→ EXERCISE GOAL
Would you retype the records below exactly as they appear?

(Items from a dataset)
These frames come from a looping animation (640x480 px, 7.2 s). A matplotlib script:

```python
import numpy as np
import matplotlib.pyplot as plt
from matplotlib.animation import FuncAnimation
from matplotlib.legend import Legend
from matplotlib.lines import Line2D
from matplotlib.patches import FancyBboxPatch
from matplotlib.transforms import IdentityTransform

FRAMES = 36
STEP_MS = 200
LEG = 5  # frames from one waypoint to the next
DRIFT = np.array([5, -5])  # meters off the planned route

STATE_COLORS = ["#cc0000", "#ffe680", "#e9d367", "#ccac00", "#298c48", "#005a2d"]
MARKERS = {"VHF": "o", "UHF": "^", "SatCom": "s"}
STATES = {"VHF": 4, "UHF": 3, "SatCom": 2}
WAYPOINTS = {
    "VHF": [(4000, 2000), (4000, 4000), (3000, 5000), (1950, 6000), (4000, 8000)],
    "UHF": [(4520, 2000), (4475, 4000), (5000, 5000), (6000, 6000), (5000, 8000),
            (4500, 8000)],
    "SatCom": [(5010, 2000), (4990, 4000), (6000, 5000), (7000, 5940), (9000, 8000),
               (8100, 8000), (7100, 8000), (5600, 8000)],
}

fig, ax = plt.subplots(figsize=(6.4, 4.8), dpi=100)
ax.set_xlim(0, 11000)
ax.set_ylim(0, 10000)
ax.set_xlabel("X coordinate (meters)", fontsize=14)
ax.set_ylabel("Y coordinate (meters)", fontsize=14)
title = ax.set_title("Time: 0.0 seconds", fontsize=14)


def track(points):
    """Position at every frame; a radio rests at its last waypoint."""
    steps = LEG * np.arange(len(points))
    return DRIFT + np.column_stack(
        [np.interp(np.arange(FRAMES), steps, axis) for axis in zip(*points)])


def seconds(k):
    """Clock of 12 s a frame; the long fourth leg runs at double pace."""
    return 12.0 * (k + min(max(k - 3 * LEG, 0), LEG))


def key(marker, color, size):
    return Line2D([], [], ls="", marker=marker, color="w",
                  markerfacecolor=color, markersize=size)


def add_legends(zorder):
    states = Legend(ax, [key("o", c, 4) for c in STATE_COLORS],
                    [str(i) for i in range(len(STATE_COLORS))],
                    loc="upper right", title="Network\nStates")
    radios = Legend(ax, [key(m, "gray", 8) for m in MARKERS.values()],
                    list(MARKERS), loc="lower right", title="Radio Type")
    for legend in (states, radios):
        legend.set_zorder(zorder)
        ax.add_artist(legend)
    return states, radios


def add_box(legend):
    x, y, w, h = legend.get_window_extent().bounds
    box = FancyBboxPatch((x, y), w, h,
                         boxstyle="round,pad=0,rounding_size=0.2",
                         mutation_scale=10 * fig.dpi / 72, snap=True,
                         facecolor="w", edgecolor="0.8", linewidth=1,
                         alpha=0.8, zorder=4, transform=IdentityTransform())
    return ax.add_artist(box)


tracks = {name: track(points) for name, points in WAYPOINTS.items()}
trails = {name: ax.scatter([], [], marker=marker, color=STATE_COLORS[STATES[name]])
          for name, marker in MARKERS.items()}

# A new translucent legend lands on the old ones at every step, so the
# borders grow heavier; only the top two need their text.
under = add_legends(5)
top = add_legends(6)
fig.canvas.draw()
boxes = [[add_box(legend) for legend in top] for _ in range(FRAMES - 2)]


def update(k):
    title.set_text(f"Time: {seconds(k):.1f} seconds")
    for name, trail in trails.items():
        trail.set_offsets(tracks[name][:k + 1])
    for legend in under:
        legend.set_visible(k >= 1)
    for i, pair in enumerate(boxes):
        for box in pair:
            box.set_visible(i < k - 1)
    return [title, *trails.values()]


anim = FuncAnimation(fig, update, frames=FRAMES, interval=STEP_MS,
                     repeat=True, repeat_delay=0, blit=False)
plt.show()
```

→ EXERCISE RESPONSE
These frames come from a looping animation (640x480 px, 7.2 s). A matplotlib script:

```python
import numpy as np
import matplotlib.pyplot as plt
from matplotlib.animation import FuncAnimation
from matplotlib.legend import Legend
from matplotlib.lines import Line2D
from matplotlib.patches import FancyBboxPatch
from matplotlib.transforms import IdentityTransform

FRAMES = 36
STEP_MS = 200
LEG = 5  # frames from one waypoint to the next
DRIFT = np.array([5, -5])  # meters off the planned route

STATE_COLORS = ["#cc0000", "#ffe680", "#e9d367", "#ccac00", "#298c48", "#005a2d"]
MARKERS = {"VHF": "o", "UHF": "^", "SatCom": "s"}
STATES = {"VHF": 4, "UHF": 3, "SatCom": 2}
WAYPOINTS = {
    "VHF": [(4000, 2000), (4000, 4000), (3000, 5000), (1950, 6000), (4000, 8000)],
    "UHF": [(4520, 2000), (4475, 4000), (5000, 5000), (6000, 6000), (5000, 8000),
            (4500, 8000)],
    "SatCom": [(5010, 2000), (4990, 4000), (6000, 5000), (7000, 5940), (9000, 8000),
               (8100, 8000), (7100, 8000), (5600, 8000)],
}

fig, ax = plt.subplots(figsize=(6.4, 4.8), dpi=100)
ax.set_xlim(0, 11000)
ax.set_ylim(0, 10000)
ax.set_xlabel("X coordinate (meters)", fontsize=14)
ax.set_ylabel("Y coordinate (meters)", fontsize=14)
title = ax.set_title("Time: 0.0 seconds", fontsize=14)


def track(points):
    """Position at every frame; a radio rests at its last waypoint."""
    steps = LEG * np.arange(len(points))
    return DRIFT + np.column_stack(
        [np.interp(np.arange(FRAMES), steps, axis) for axis in zip(*points)])


def seconds(k):
    """Clock of 12 s a frame; the long fourth leg runs at double pace."""
    return 12.0 * (k + min(max(k - 3 * LEG, 0), LEG))


def key(marker, color, size):
    return Line2D([], [], ls="", marker=marker, color="w",
                  markerfacecolor=color, markersize=size)


def add_legends(zorder):
    states = Legend(ax, [key("o", c, 4) for c in STATE_COLORS],
                    [str(i) for i in range(len(STATE_COLORS))],
                    loc="upper right", title="Network\nStates")
    radios = Legend(ax, [key(m, "gray", 8) for m in MARKERS.values()],
                    list(MARKERS), loc="lower right", title="Radio Type")
    for legend in (states, radios):
        legend.set_zorder(zorder)
        ax.add_artist(legend)
    return states, radios


def add_box(legend):
    x, y, w, h = legend.get_window_extent().bounds
    box = FancyBboxPatch((x, y), w, h,
                         boxstyle="round,pad=0,rounding_size=0.2",
                         mutation_scale=10 * fig.dpi / 72, snap=True,
                         facecolor="w", edgecolor="0.8", linewidth=1,
                         alpha=0.8, zorder=4, transform=IdentityTransform())
    return ax.add_artist(box)


tracks = {name: track(points) for name, points in WAYPOINTS.items()}
trails = {name: ax.scatter([], [], marker=marker, color=STATE_COLORS[STATES[name]])
          for name, marker in MARKERS.items()}

# A new translucent legend lands on the old ones at every step, so the
# borders grow heavier; only the top two need their text.
under = add_legends(5)
top = add_legends(6)
fig.canvas.draw()
boxes = [[add_box(legend) for legend in top] for _ in range(FRAMES - 2)]


def update(k):
    title.set_text(f"Time: {seconds(k):.1f} seconds")
    for name, trail in trails.items():
        trail.set_offsets(tracks[name][:k + 1])
    for legend in under:
        legend.set_visible(k >= 1)
    for i, pair in enumerate(boxes):
        for box in pair:
            box.set_visible(i < k - 1)
    return [title, *trails.values()]


anim = FuncAnimation(fig, update, frames=FRAMES, interval=STEP_MS,
                     repeat=True, repeat_delay=0, blit=False)
plt.show()
```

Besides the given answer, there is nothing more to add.